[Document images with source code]

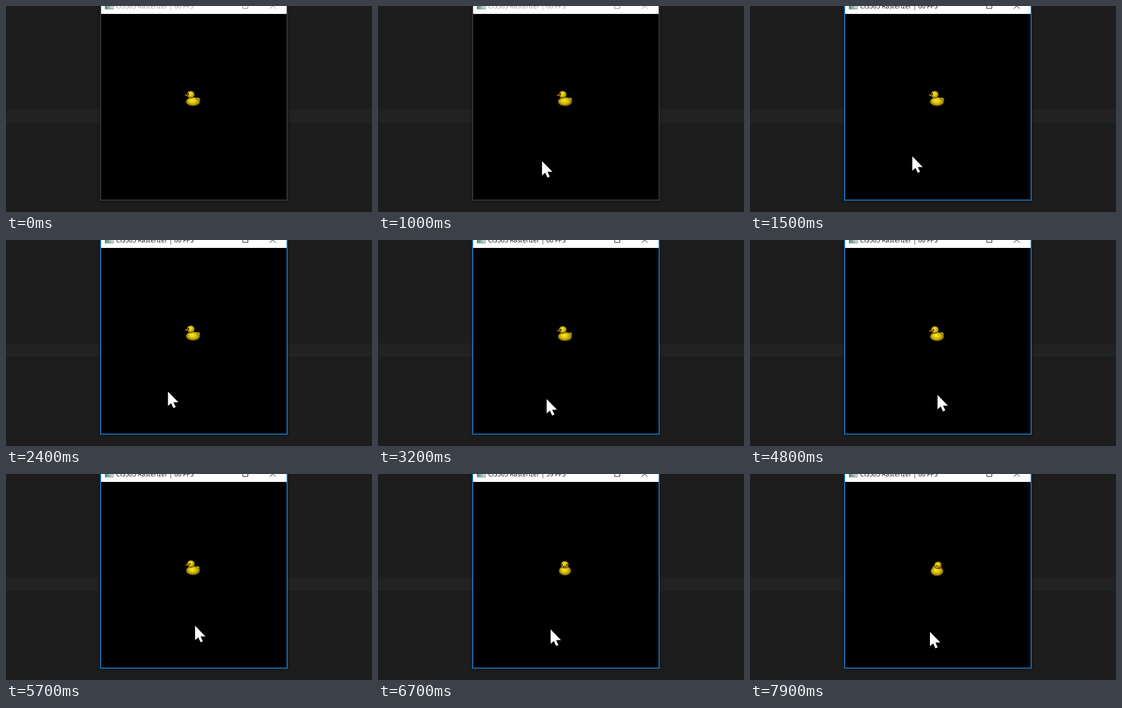
These frames come from a looping animation (600 by 338 pixels, 8 s). An HTML page with a canvas:

```html
<!DOCTYPE html>
<html lang="en">
<head>
<meta charset="utf-8">
<title>Rasterizer</title>
<style>
  html, body { margin: 0; width: 100%; height: 100%; overflow: hidden; background: #1d1d1d; }
  #stage { position: relative; width: 600px; height: 338px; overflow: hidden; }
  svg, canvas { position: absolute; left: 0; top: 0; }
  #win { fill: #000; stroke: #3c3c3c; stroke-width: 1.6; filter: drop-shadow(0 1px 3px rgba(0, 0, 0, .4)); }
  #title { fill: #999; font: 10.4px "Open Sans", "Noto Sans", sans-serif; }
  #icons { stroke: #8a8a8a; fill: none; }
  .active #win { stroke: #1a80d2; }
  .active #title { fill: #111; }
  .active #icons { stroke: #222; }
</style>
</head>
<body>
<div id="stage">
  <svg id="desk" width="600" height="338">
    <defs>
      <linearGradient id="green"><stop stop-color="#3b8f70"/><stop offset="1" stop-color="#dfe6e2"/></linearGradient>
    </defs>
    <rect width="600" height="338" fill="#1d1d1d"/>
    <rect y="169.500" width="600" height="21.500" fill="#222"/>
    <rect y="189.500" width="600" height="1" fill="#242a28"/>
    <rect id="win" x="155.200" y="-20" width="305.600" height="338.500"/>
    <rect x="156" width="304" height="13" fill="#fff"/>
    <rect x="162.500" y="-6" width="13.500" height="11" fill="url(#green)" stroke="#8c8c8c"/>
    <text id="title" x="180.500" y="4"></text>
    <g id="icons">
      <path d="M343 -.5h10" opacity=".4"/>
      <path d="M388 -5h8.500v9h-8.500zM432.500 -5l9.500 9.500M442 -5l-9.500 9.500"/>
    </g>
  </svg>
  <canvas id="duck" width="600" height="338"></canvas>
  <svg width="600" height="338">
    <path id="cursor" d="M0 0V23.500L5.200 19L9 27L12.700 25.400L9 17.500H17Z" fill="#fff"/>
  </svg>
</div>
<script>
const LOOP = 8000, STEP = 100;
const el = id => document.getElementById(id);
const ctx = el('duck').getContext('2d');

// Turning points of the pointer: time, x, y
const pointer = [
  [300, 296, 307], [1100, 265, 247], [2200, 268, 246], [3100, 257, 258], [3200, 276.5, 261],
  [3600, 304, 261], [5700, 310, 249], [6500, 271, 254], [6700, 283, 255], [7400, 268, 257], [7900, 295, 259]
];

const gold = ['#fae83c', '#e2c80c', '#a08a04', '#2c2400'];
const orange = ['#e07a1c', '#bf5512', '#7a300a', '#2a1002'];
const dark = ['#2a2208', '#151000', '#0a0800', '#0a0800'];
const eye = side => ({ at: [-7.6, -12.7, 3.9 * side], size: [1.1, 1.2, 1.1], colors: dark });

// Ellipsoids; the duck faces -x, y points down, z towards the viewer
const parts = [
  { at: [8, -2.8, 0], size: [3.8, 4, 4], colors: gold },
  { at: [0, 0, 0], size: [11.7, 7.4, 10.2], colors: gold },
  { at: [-3.7, -11.6, 0], size: [6.4, 6.1, 6.4], colors: gold },
  { at: [-10.6, -10.4, 0], size: [3.2, 1.5, 2.8], colors: orange },
  eye(1), eye(-1)
];

function ramp(t, from, to) {
  return Math.min(1, Math.max(0, (t - from) / (to - from)));
}

function pointerAt(t) {
  let [, x, y] = pointer[0];
  for (let i = 1; i < pointer.length; i++) {
    const [from, x0, y0] = pointer[i - 1], [to, x1, y1] = pointer[i];
    const u = ramp(t, from, to);
    x += (x1 - x0) * u;
    y += (y1 - y0) * u;
  }
  return [x, y];
}

function blob({ x, y, w, h, colors }) {
  ctx.save();
  ctx.translate(x, y);
  ctx.scale(w, h);
  const g = ctx.createRadialGradient(-.15, -.3, 0, 0, -.05, 1.05);
  [0, .45, .82, 1].forEach((stop, i) => g.addColorStop(stop, colors[i]));
  ctx.fillStyle = g;
  ctx.beginPath();
  ctx.arc(0, 0, 1, 0, 7);
  ctx.fill();
  ctx.restore();
}

function drawDuck(t) {
  const yaw = 25 * ramp(t, 1500, 5700) + 58 * ramp(t, 5700, 6700) + 35 * ramp(t, 6700, 7900);
  const pitch = 12 * ramp(t, 1500, 3200) + 8 * ramp(t, 5700, 7900);
  const rad = Math.PI / 180;
  const c = Math.cos(yaw * rad), s = Math.sin(yaw * rad);
  const cp = Math.cos(pitch * rad), sp = Math.sin(pitch * rad);
  const project = ({ at: [x, y, z], size: [rx, ry, rz], colors }) => {
    const depth = z * c - x * s;
    return {
      depth, colors,
      x: 306.6 + x * c + z * s,
      y: 157 + .13 * pitch + y * cp + depth * sp,
      w: Math.hypot(rx * c, rz * s),
      h: Math.hypot(ry * cp, Math.hypot(rx * s, rz * c) * sp)
    };
  };
  ctx.clearRect(280, 130, 50, 50);
  parts.map(project).sort((a, b) => a.depth - b.depth).forEach(blob);
}

function render(now) {
  const t = Math.floor(now % LOOP / STEP) * STEP;
  const [x, y] = pointerAt(t);
  const fps = t >= 6100 && t < 7100 ? 59 : 60;
  el('cursor').setAttribute('transform', `translate(${x} ${y})`);
  el('cursor').setAttribute('visibility', t < 300 ? 'hidden' : 'visible');
  el('desk').classList.toggle('active', t >= 1300);
  el('title').textContent = `CIS565 Rasterizer | ${fps} FPS`;
  drawDuck(t);
}

const start = performance.now();
function tick() {
  render(performance.now() - start);
  requestAnimationFrame(tick);
}
tick();
</script>
</body>
</html>
```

* Your task *
Pull every line containing the word "active" out of the entries above.

* Your solution *
  .active #win { stroke: #1a80d2; }
  .active #title { fill: #111; }
  .active #icons { stroke: #222; }
  el('desk').classList.toggle('active', t >= 1300);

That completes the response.